━━━ Task input

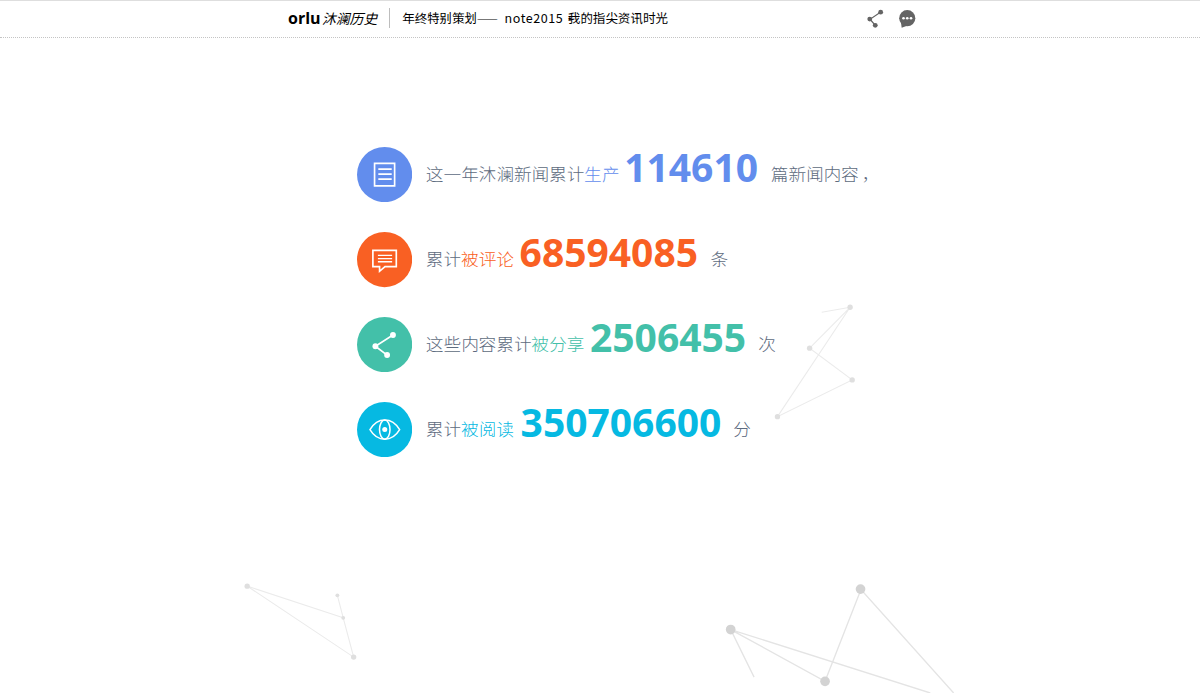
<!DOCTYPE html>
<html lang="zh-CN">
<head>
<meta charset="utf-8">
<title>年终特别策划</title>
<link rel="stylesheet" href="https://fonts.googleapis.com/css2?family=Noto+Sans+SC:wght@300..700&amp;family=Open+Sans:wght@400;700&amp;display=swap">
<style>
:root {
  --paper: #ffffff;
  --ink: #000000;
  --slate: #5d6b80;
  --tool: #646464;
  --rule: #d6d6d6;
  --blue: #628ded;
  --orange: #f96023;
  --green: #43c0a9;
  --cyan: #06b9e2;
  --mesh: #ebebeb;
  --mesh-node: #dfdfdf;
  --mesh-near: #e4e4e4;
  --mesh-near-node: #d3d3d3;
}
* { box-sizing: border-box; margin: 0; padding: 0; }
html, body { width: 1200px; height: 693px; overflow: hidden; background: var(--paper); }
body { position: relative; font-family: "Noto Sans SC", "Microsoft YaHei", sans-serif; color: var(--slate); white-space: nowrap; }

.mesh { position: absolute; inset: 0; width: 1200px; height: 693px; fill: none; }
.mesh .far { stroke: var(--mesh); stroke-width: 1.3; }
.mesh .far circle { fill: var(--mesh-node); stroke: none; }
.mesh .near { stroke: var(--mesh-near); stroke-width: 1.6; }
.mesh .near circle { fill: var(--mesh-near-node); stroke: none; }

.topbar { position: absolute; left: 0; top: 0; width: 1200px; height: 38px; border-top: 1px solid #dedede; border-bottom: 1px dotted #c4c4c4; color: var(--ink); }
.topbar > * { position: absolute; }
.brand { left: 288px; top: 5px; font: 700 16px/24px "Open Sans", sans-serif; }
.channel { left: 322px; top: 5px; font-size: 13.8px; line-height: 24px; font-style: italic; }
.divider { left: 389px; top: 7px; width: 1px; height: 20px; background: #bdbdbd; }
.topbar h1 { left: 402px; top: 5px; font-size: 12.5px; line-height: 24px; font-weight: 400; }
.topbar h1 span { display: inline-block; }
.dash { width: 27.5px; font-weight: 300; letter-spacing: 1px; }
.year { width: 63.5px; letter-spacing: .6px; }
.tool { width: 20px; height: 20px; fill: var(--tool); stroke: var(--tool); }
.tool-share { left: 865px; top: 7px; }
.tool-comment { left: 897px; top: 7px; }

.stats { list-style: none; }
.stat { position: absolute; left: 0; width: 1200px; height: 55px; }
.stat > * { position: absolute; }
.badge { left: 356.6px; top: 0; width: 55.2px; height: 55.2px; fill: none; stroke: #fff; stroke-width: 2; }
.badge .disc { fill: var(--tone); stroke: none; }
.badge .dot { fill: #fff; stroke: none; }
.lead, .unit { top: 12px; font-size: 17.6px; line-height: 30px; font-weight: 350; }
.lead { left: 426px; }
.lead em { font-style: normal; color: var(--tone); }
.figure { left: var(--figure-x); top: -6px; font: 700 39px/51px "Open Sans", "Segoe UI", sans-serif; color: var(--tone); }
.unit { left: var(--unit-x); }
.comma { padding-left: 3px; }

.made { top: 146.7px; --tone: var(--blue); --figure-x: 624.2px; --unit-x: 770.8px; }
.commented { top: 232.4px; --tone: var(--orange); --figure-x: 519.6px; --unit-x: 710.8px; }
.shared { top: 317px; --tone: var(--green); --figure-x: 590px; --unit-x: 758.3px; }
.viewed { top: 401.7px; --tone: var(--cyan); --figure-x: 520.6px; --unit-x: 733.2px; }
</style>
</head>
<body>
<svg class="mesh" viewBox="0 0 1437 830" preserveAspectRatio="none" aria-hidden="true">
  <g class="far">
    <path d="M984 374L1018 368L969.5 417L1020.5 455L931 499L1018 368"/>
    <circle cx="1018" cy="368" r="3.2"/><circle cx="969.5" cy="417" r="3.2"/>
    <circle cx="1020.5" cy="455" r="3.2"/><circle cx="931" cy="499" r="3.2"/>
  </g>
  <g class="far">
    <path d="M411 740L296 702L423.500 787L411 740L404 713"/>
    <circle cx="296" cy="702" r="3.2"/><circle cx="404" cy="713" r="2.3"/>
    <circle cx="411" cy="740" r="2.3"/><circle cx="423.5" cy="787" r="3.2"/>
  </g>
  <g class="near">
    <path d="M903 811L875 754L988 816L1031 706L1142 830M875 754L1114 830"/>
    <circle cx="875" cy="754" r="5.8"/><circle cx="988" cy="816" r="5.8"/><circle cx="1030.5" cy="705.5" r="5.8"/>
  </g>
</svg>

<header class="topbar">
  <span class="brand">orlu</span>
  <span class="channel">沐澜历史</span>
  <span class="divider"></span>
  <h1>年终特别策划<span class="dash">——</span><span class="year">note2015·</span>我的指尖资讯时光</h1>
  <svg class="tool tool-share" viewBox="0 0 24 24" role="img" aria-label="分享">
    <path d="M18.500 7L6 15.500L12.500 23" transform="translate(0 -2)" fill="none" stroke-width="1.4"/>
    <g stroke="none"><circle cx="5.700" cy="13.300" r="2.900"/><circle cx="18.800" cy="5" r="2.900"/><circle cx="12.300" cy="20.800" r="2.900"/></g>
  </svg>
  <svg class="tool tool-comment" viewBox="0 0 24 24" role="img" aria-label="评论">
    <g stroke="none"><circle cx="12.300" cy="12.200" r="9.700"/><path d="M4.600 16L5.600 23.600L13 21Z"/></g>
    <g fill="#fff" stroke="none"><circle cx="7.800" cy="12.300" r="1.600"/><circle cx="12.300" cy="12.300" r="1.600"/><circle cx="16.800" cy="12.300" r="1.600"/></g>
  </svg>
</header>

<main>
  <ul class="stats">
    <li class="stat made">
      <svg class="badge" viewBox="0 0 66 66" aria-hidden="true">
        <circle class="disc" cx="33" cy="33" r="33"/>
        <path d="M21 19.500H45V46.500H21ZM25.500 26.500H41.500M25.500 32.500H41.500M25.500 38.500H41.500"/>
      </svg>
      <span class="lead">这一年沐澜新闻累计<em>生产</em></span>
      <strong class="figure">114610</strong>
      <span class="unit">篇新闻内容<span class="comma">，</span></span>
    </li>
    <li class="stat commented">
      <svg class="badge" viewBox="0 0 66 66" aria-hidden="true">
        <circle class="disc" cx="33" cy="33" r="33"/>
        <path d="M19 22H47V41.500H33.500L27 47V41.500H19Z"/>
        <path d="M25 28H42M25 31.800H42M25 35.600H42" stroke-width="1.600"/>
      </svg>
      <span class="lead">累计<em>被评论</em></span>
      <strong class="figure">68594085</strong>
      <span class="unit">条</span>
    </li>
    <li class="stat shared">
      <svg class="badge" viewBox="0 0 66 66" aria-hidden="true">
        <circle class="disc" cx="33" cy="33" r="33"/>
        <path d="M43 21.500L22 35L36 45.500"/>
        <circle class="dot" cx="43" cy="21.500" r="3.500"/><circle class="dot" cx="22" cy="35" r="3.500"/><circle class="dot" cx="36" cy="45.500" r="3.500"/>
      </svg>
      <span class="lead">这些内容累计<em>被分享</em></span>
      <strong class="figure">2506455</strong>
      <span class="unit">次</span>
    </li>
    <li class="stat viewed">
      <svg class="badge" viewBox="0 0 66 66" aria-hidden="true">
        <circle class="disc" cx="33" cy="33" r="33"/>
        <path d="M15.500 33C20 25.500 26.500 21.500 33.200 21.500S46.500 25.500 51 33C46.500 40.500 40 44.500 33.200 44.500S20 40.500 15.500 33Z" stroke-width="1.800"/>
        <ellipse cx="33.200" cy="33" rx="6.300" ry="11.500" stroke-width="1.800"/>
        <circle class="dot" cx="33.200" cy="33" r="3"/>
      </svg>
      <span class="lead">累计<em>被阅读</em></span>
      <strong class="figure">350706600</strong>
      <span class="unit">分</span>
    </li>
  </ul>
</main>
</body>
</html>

━━━━━━
━━━ Task input

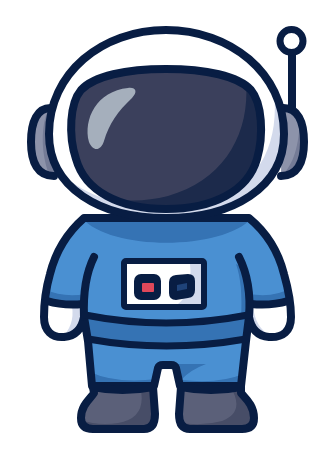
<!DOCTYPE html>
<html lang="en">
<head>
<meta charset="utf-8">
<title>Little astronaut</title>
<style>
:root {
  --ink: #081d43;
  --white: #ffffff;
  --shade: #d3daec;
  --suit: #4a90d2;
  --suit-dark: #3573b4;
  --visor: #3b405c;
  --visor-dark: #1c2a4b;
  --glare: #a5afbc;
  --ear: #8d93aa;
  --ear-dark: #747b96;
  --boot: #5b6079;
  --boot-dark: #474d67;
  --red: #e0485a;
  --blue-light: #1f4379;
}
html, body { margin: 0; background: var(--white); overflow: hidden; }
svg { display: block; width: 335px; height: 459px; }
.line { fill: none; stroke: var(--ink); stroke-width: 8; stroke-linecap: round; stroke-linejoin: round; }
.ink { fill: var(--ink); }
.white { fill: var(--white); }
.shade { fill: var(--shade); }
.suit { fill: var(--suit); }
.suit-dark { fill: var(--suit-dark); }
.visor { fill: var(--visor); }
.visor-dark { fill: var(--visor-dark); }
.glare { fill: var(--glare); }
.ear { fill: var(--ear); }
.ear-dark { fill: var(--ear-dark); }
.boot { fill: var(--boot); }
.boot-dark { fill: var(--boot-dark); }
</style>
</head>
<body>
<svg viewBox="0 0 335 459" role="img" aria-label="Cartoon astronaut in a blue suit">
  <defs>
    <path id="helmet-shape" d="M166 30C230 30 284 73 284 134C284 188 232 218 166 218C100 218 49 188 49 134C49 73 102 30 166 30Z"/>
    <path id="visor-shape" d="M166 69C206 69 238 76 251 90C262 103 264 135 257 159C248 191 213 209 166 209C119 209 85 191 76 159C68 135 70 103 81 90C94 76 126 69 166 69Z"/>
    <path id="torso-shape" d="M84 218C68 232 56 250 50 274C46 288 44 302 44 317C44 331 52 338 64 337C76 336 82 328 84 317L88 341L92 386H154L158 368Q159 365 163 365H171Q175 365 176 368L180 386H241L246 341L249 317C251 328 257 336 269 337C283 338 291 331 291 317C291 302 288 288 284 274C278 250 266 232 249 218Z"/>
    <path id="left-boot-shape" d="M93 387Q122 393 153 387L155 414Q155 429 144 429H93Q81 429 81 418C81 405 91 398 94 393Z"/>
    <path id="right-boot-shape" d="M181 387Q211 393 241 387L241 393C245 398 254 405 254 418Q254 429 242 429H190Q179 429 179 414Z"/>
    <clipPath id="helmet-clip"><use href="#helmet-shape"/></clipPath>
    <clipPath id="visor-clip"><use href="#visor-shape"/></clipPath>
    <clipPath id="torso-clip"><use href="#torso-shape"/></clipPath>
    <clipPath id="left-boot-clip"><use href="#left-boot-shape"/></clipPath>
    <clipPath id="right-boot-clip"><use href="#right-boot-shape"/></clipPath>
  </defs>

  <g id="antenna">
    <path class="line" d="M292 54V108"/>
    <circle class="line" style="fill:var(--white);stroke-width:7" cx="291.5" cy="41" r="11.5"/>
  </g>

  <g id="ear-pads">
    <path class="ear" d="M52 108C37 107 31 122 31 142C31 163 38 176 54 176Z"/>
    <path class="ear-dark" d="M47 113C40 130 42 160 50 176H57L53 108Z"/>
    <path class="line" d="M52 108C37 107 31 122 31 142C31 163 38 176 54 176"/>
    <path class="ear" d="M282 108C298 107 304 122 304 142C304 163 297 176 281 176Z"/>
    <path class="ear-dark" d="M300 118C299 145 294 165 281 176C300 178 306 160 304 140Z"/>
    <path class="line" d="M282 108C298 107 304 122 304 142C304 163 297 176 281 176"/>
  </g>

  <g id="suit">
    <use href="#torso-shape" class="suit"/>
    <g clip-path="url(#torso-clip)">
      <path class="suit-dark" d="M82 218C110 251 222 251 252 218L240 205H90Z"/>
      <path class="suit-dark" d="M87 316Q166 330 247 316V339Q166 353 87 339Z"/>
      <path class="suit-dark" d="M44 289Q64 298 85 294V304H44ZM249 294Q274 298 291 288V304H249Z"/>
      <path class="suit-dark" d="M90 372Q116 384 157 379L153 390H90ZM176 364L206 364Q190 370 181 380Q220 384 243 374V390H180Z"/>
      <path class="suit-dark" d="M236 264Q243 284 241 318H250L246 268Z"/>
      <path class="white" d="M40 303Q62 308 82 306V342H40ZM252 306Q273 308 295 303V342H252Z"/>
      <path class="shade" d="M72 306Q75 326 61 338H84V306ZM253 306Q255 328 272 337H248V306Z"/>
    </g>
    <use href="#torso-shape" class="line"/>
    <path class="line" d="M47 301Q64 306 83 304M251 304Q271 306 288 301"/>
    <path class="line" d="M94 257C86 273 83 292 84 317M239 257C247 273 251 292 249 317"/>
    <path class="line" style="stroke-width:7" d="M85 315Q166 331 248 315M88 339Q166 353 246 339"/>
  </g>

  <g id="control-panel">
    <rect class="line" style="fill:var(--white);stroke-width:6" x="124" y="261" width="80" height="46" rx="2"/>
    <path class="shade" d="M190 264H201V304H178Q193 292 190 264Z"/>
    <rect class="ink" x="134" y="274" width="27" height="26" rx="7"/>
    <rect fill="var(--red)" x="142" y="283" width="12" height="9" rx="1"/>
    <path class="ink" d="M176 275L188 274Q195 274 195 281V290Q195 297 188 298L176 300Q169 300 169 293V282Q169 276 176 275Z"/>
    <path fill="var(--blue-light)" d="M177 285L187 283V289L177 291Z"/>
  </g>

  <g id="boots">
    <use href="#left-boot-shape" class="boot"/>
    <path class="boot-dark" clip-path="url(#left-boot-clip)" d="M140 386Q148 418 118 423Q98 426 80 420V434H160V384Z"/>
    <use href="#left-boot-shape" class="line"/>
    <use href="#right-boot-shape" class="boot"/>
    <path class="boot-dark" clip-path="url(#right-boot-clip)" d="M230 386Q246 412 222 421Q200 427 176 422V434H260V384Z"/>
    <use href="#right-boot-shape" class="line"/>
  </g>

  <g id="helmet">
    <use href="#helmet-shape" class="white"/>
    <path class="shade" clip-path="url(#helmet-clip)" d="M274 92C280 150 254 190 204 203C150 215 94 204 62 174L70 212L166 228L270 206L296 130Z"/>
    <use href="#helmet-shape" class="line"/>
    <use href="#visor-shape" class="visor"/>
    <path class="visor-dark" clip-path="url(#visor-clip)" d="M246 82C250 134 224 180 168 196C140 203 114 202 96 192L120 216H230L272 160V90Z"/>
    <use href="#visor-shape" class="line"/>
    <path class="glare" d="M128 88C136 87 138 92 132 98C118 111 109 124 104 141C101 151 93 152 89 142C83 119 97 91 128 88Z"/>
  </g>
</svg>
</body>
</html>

━━━━━━

=== Directions ===
Restate word for word only the lines above from the line containing "--suit-dark: #3573b4;" to the line containing "30C230 30 284", both of them included.

=== Solution to this problem ===
  --suit-dark: #3573b4;
  --visor: #3b405c;
  --visor-dark: #1c2a4b;
  --glare: #a5afbc;
  --ear: #8d93aa;
  --ear-dark: #747b96;
  --boot: #5b6079;
  --boot-dark: #474d67;
  --red: #e0485a;
  --blue-light: #1f4379;
}
html, body { margin: 0; background: var(--white); overflow: hidden; }
svg { display: block; width: 335px; height: 459px; }
.line { fill: none; stroke: var(--ink); stroke-width: 8; stroke-linecap: round; stroke-linejoin: round; }
.ink { fill: var(--ink); }
.white { fill: var(--white); }
.shade { fill: var(--shade); }
.suit { fill: var(--suit); }
.suit-dark { fill: var(--suit-dark); }
.visor { fill: var(--visor); }
.visor-dark { fill: var(--visor-dark); }
.glare { fill: var(--glare); }
.ear { fill: var(--ear); }
.ear-dark { fill: var(--ear-dark); }
.boot { fill: var(--boot); }
.boot-dark { fill: var(--boot-dark); }
</style>
</head>
<body>
<svg viewBox="0 0 335 459" role="img" aria-label="Cartoon astronaut in a blue suit">
  <defs>
    <path id="helmet-shape" d="M166 30C230 30 284 73 284 134C284 188 232 218 166 218C100 218 49 188 49 134C49 73 102 30 166 30Z"/>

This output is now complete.